Task details
The answer must consist of every line from the entries below that contains the word "result".

Supplied material

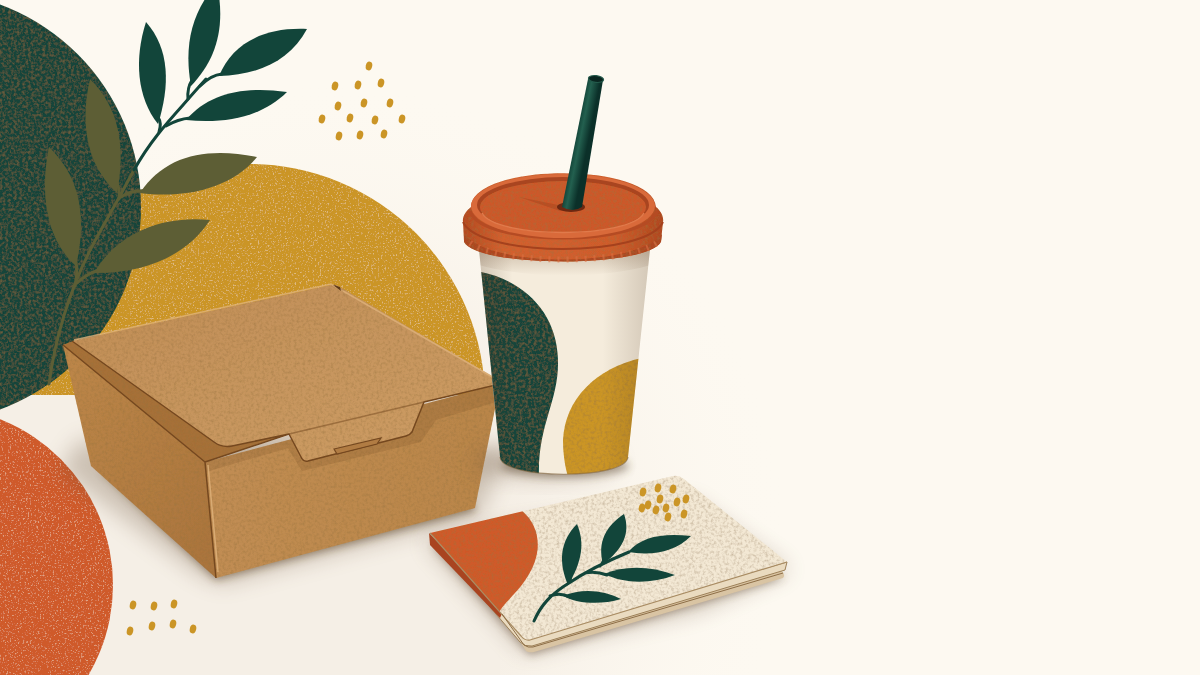
<!DOCTYPE html>
<html lang="en">
<head>
<meta charset="utf-8">
<title>Takeaway packaging illustration</title>
<style>
:root {
  --paper: #fdf9f1;
  --cream: #f4e9d6;
  --green: #12453a;
  --green-dark: #0c352d;
  --olive: #5d5e35;
  --mustard: #cb9526;
  --orange: #cf5a2b;
  --orange-dark: #a94420;
  --kraft: #c6935b;
  --kraft-line: #75481f;
}
html, body { margin: 0; height: 100%; overflow: hidden; background: var(--paper); }
.banner { display: block; width: 1200px; height: 675px; }
.green { fill: var(--green); }
.olive { fill: var(--olive); }
.mustard { fill: var(--mustard); }
.orange { fill: var(--orange); }
.stem { fill: none; stroke-width: 3; stroke-linecap: round; }
.stem-green { stroke: var(--green); }
.stem-olive { stroke: var(--olive); }
.crease { fill: none; stroke: var(--kraft-line); stroke-width: 1.5; stroke-linejoin: round; }
.edge-light { fill: none; stroke: #e0b37c; stroke-width: 1.5; }
.shadow { fill: #6d543c; filter: url(#soft); }
</style>
</head>
<body>
<svg class="banner" viewBox="0 0 1200 675" role="img" aria-label="Kraft food box, paper cup with straw and folded napkin among botanical shapes">
  <defs>
    <filter id="soft" x="-30%" y="-60%" width="160%" height="220%"><feGaussianBlur stdDeviation="11"/></filter>
    <filter id="tight" x="-20%" y="-60%" width="140%" height="220%"><feGaussianBlur stdDeviation="4"/></filter>
    <filter id="speckle" x="0" y="0" width="100%" height="100%">
      <feTurbulence type="fractalNoise" baseFrequency="0.6" numOctaves="3" seed="4" result="noise"/>
      <feColorMatrix in="noise" values="0 0 0 0 1  0 0 0 0 .85  0 0 0 0 .6  0 0 0 5 -2.9" result="flecks"/>
      <feComposite in="flecks" in2="SourceGraphic" operator="in" result="inside"/>
      <feComponentTransfer in="inside" result="faint"><feFuncA type="linear" slope="0.35"/></feComponentTransfer>
      <feMerge><feMergeNode in="SourceGraphic"/><feMergeNode in="faint"/></feMerge>
    </filter>
    <filter id="grain" x="0" y="0" width="100%" height="100%">
      <feTurbulence type="fractalNoise" baseFrequency="0.35" numOctaves="3" seed="9" result="noise"/>
      <feColorMatrix in="noise" values="0 0 0 0 .3  0 0 0 0 .17  0 0 0 0 .05  0 0 0 1 -.42" result="flecks"/>
      <feComposite in="flecks" in2="SourceGraphic" operator="in" result="inside"/>
      <feMerge><feMergeNode in="SourceGraphic"/><feMergeNode in="inside"/></feMerge>
    </filter>
    <radialGradient id="floor" gradientUnits="userSpaceOnUse" cx="330" cy="540" r="460">
      <stop offset="0" stop-color="#efe7dd"/><stop offset=".5" stop-color="#f7f1e8"/><stop offset="1" stop-color="#fdf9f1" stop-opacity="0"/>
    </radialGradient>
    <linearGradient id="lid-kraft" x1="0" y1="0" x2="1" y2="1">
      <stop offset="0" stop-color="#c08d56"/><stop offset="1" stop-color="#cd9d65"/>
    </linearGradient>
    <linearGradient id="side-kraft" x1="0" y1="0" x2="1" y2="1">
      <stop offset="0" stop-color="#bd8749"/><stop offset="1" stop-color="#a9733c"/>
    </linearGradient>
    <linearGradient id="front-kraft" x1="0" y1="0" x2="1" y2="0">
      <stop offset="0" stop-color="#c18d53"/><stop offset="1" stop-color="#b98549"/>
    </linearGradient>
    <linearGradient id="cup-shade" x1="0" y1="0" x2="1" y2="0">
      <stop offset="0" stop-color="#4a3420" stop-opacity=".22"/><stop offset=".2" stop-color="#4a3420" stop-opacity="0"/>
      <stop offset=".72" stop-color="#4a3420" stop-opacity="0"/><stop offset="1" stop-color="#4a3420" stop-opacity=".2"/>
    </linearGradient>
    <linearGradient id="under-lid" x1="0" y1="0" x2="0" y2="1">
      <stop offset="0" stop-color="#6b4a2c" stop-opacity=".4"/><stop offset="1" stop-color="#6b4a2c" stop-opacity="0"/>
    </linearGradient>
    <linearGradient id="lid-side" x1="0" y1="0" x2="1" y2="0">
      <stop offset="0" stop-color="#b54a22"/><stop offset=".2" stop-color="#d2602f"/><stop offset=".75" stop-color="#cf5c2c"/><stop offset="1" stop-color="#b04820"/>
    </linearGradient>
    <linearGradient id="straw-tone" gradientUnits="userSpaceOnUse" x1="573" y1="140" x2="588" y2="143">
      <stop offset="0" stop-color="#0d3a30"/><stop offset=".45" stop-color="#23604f"/><stop offset="1" stop-color="#0b3029"/>
    </linearGradient>
    <clipPath id="cup-body"><path d="M478 240L500 457C502 480 626 480 628 457L651 240Z"/></clipPath>
    <clipPath id="napkin-top"><path d="M430 533L673 476Q679 475 684 479L787 562L530 640Q525 641 521 636Z"/></clipPath>
    <ellipse id="dot" rx="3.2" ry="4.4" transform="rotate(14)"/>
  </defs>

  <rect width="1200" height="675" fill="#fdf9f1"/>
  <rect width="1200" height="675" fill="url(#floor)"/>

  <g id="backdrop-shapes">
    <circle class="mustard" cx="249" cy="400" r="236" filter="url(#speckle)"/>
    <path d="M0 395H500V675H0Z" fill="#f5efe6"/>
    <circle class="green" cx="-75" cy="207" r="216" filter="url(#grain)"/>
    <circle class="orange" cx="-65" cy="585" r="178" filter="url(#speckle)"/>
  </g>

  <g id="large-branch">
    <path class="stem stem-olive" d="M49 384C57 325 75 275 102 228Q118 200 134 170"/>
    <path class="stem stem-olive" d="M75 286Q78 272 76 262M77 283Q87 273 100 270M119 199Q120 190 117 182M121 197Q131 190 146 191"/>
    <path class="stem stem-green" d="M134 170C149 143 166 124 183 105Q196 90 206 79"/>
    <path class="stem stem-green" d="M159 132Q162 123 158 117M166 126Q178 119 190 118M188 99Q187 88 192 80M200 86Q211 75 222 74"/>
    <g class="olive">
      <path d="M49 147C83 180 86 222 76 266C47 241 39 195 49 147Z"/>
      <path d="M90 79C119 107 126 147 117 193C88 167 79 126 90 79Z"/>
      <path d="M140 193C165 155 207 147 257 157C232 188 185 199 140 193Z"/>
      <path d="M94 273C115 236 158 215 210 220C187 256 143 274 94 273Z"/>
    </g>
    <g class="green">
      <path d="M146 22C170 49 170 86 158 124C137 98 134 59 146 22Z"/>
      <path d="M207 -4L219 -4C224 33 214 62 191 86C185 52 189 23 207 -4Z"/>
      <path d="M219 76C232 44 263 27 307 29C290 61 258 75 219 76Z"/>
      <path d="M186 120C209 93 244 86 287 92C262 117 225 124 186 120Z"/>
    </g>
  </g>

  <g id="dot-clusters" class="mustard">
    <use href="#dot" x="369" y="66"/><use href="#dot" x="335" y="86"/><use href="#dot" x="358" y="85"/><use href="#dot" x="381" y="83"/>
    <use href="#dot" x="338" y="106"/><use href="#dot" x="364" y="103"/><use href="#dot" x="390" y="103"/>
    <use href="#dot" x="322" y="119"/><use href="#dot" x="350" y="118"/><use href="#dot" x="375" y="120"/><use href="#dot" x="402" y="119"/>
    <use href="#dot" x="339" y="136"/><use href="#dot" x="360" y="135"/><use href="#dot" x="384" y="134"/>
    <use href="#dot" x="133" y="605"/><use href="#dot" x="154" y="606"/><use href="#dot" x="174" y="604"/>
    <use href="#dot" x="130" y="631"/><use href="#dot" x="152" y="626"/><use href="#dot" x="173" y="624"/><use href="#dot" x="193" y="629"/>
  </g>

  <g id="food-box">
    <path class="shadow" opacity=".3" d="M80 440L60 470L200 575L222 584L480 514L505 450Z"/>
    <path d="M100 470L216 580L476 511L470 500Z" fill="#4f3418" opacity=".5" filter="url(#tight)"/>
    <g filter="url(#grain)">
      <path d="M63 345L75 341L206 461L216 578L91 466Z" fill="url(#side-kraft)"/>
      <path d="M205 462L500 384L475 508L216 578Z" fill="url(#front-kraft)"/>
      <path d="M63 345L78 339L232 445L289 434L206 462Z" fill="#a66f37"/>
      <path d="M72 341L331 285Q336 284 340 287L497 379Q502 383 495 386L424 402L412 432Q410 435 406 436L308 461Q303 462 301 457L289 434L232 446Q222 448 214 442Z" fill="url(#lid-kraft)"/>
    </g>
    <path d="M205 462L289 435L302 462L411 435L424 403L500 384L496 402L436 420L421 442L302 471L288 448L206 472Z" fill="#68421c" opacity=".18"/>
    <path class="crease" d="M63 345L205 462L289 434L301 457Q303 462 308 461L406 436Q410 435 412 432L424 402L500 384M205 462L216 578M72 341L214 442Q222 448 232 446L289 434M334 285L343 291"/>
    <path class="crease" opacity=".5" d="M289 434L424 402"/>
    <path class="edge-light" opacity=".8" d="M74 340L331 284L496 379M208 465L218 572"/>
    <path d="M334 449L381 438L377 444L337 454Z" fill="#b17c43" stroke="#75481f" stroke-width="1.2"/>
    <path d="M333 285L340 287L341 291Z" fill="#5d3a18"/>
  </g>

  <g id="paper-cup">
    <ellipse class="shadow" cx="545" cy="462" rx="72" ry="15" opacity=".35"/>
    <ellipse cx="565" cy="466" rx="64" ry="11" fill="#4f3a24" opacity=".45" filter="url(#tight)"/>
    <g clip-path="url(#cup-body)">
      <rect x="470" y="235" width="190" height="245" fill="#f5ecdc"/>
      <path class="green" filter="url(#grain)" d="M476 271C523 279 557 312 558 360C559 402 537 425 539 478H490Z"/>
      <path class="mustard" filter="url(#grain)" d="M642 358C596 368 565 399 563 440Q563 462 569 480H640Z"/>
      <rect x="478" y="235" width="173" height="245" fill="url(#cup-shade)"/>
      <path d="M470 238H660V262C610 280 520 280 470 262Z" fill="url(#under-lid)"/>
    </g>
    <path d="M500 457C502 480 626 480 628 457" fill="none" stroke="#7d5f3a" stroke-width="1.2" opacity=".6"/>
    <g filter="url(#grain)">
      <path d="M463 222C462 216 467 210 471 207C473 162 653 162 656 207C660 210 664 216 663 222L661 241C650 268 476 268 464 241Z" fill="url(#lid-side)"/>
      <path d="M464 234C490 268 636 268 662 234L661 242C647 268 478 268 464 242Z" fill="#ae4620"/>
    </g>
    <path d="M463 222C480 258 646 258 663 222" fill="none" stroke="#a5411d" stroke-width="2"/>
    <path d="M470 211C480 247 646 247 657 211" fill="none" stroke="#b54b23" stroke-width="3"/>
    <path d="M470 243C500 265 626 265 657 243" fill="none" stroke="#dc7143" stroke-width="6" stroke-dasharray="2 7" opacity=".6"/>
    <ellipse cx="563" cy="206" rx="92" ry="32" fill="#d96a3a"/>
    <ellipse cx="563" cy="205" rx="86" ry="28" fill="#a94520"/>
    <ellipse cx="563" cy="207" rx="83" ry="26" fill="#cc592b" filter="url(#grain)"/>
    <path d="M482 213C496 239 630 239 644 213" fill="none" stroke="#e07a4b" stroke-width="1.5"/>
    <path d="M519 197L563 206L560 211Z" fill="#8f3616" opacity=".3"/>
    <ellipse cx="571" cy="207" rx="14" ry="5" fill="#6d2811"/>
    <path d="M588 79L603 80L582 207Q573 213 562 207Z" fill="url(#straw-tone)"/>
    <ellipse cx="596" cy="79" rx="7.6" ry="3.4" fill="#0a2620" stroke="#235a4b" stroke-width="1.2" transform="rotate(7 596 79)"/>
  </g>

  <g id="folded-napkin">
    <path class="shadow" opacity=".32" d="M424 540L525 652L700 610L790 570L690 500Z"/>
    <path d="M432 545L530 655L785 578L700 560Z" fill="#5b432b" opacity=".45" filter="url(#tight)"/>
    <path d="M430 541L499 608L526 651Q529 653 534 652L783 578Q786 575 781 570L525 630Z" fill="#d9c4a3"/>
    <path d="M430 537L520 642Q525 647 532 646L785 570L787 562L528 636Z" fill="#eadbc0" stroke="#9d8058" stroke-width="1"/>
    <path d="M429 533L430 545L500 618L504 609Z" fill="#a94420"/>
    <g clip-path="url(#napkin-top)">
      <rect x="425" y="470" width="370" height="175" fill="#f3e8d4" filter="url(#grain)"/>
      <path class="orange" filter="url(#grain)" d="M425 532L521 510C543 528 542 556 526 579C517 593 506 601 499 612L428 540Z"/>
    </g>
    <path d="M430 533L521 636Q525 641 530 640L787 562" fill="none" stroke="#a98c63" stroke-width="1.2"/>
    <path d="M502 614L524 645Q528 648 533 647L783 573" fill="none" stroke="#8d6e47" stroke-width="1"/>
    <g id="napkin-branch">
      <path class="stem stem-green" d="M534 621C541 605 551 594 569 583C588 570 605 562 629 552M569 583Q572 578 569 570M600 566Q605 561 604 555M550 596Q560 592 570 597M585 573Q596 571 607 575"/>
      <g class="green">
        <path d="M577 524C585 543 582 562 568 585C558 562 560 541 577 524Z"/>
        <path d="M624 514C631 534 622 550 603 564C597 542 606 526 624 514Z"/>
        <path d="M628 552C642 536 664 533 691 536C675 552 652 556 628 552Z"/>
        <path d="M604 574C625 565 651 566 675 575C651 584 625 584 604 574Z"/>
        <path d="M563 596C582 588 603 590 621 599C601 605 578 604 563 596Z"/>
      </g>
    </g>
    <g class="mustard">
      <use href="#dot" x="658" y="488"/><use href="#dot" x="673" y="489"/><use href="#dot" x="643" y="492"/><use href="#dot" x="660" y="499"/>
      <use href="#dot" x="677" y="502"/><use href="#dot" x="648" y="505"/><use href="#dot" x="686" y="499"/><use href="#dot" x="666" y="508"/>
      <use href="#dot" x="656" y="510"/><use href="#dot" x="684" y="514"/><use href="#dot" x="668" y="517"/><use href="#dot" x="642" y="508"/>
    </g>
  </g>
</svg>
</body>
</html>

Expected answer
      <feTurbulence type="fractalNoise" baseFrequency="0.6" numOctaves="3" seed="4" result="noise"/>
      <feColorMatrix in="noise" values="0 0 0 0 1  0 0 0 0 .85  0 0 0 0 .6  0 0 0 5 -2.9" result="flecks"/>
      <feComposite in="flecks" in2="SourceGraphic" operator="in" result="inside"/>
      <feComponentTransfer in="inside" result="faint"><feFuncA type="linear" slope="0.35"/></feComponentTransfer>
      <feTurbulence type="fractalNoise" baseFrequency="0.35" numOctaves="3" seed="9" result="noise"/>
      <feColorMatrix in="noise" values="0 0 0 0 .3  0 0 0 0 .17  0 0 0 0 .05  0 0 0 1 -.42" result="flecks"/>
      <feComposite in="flecks" in2="SourceGraphic" operator="in" result="inside"/>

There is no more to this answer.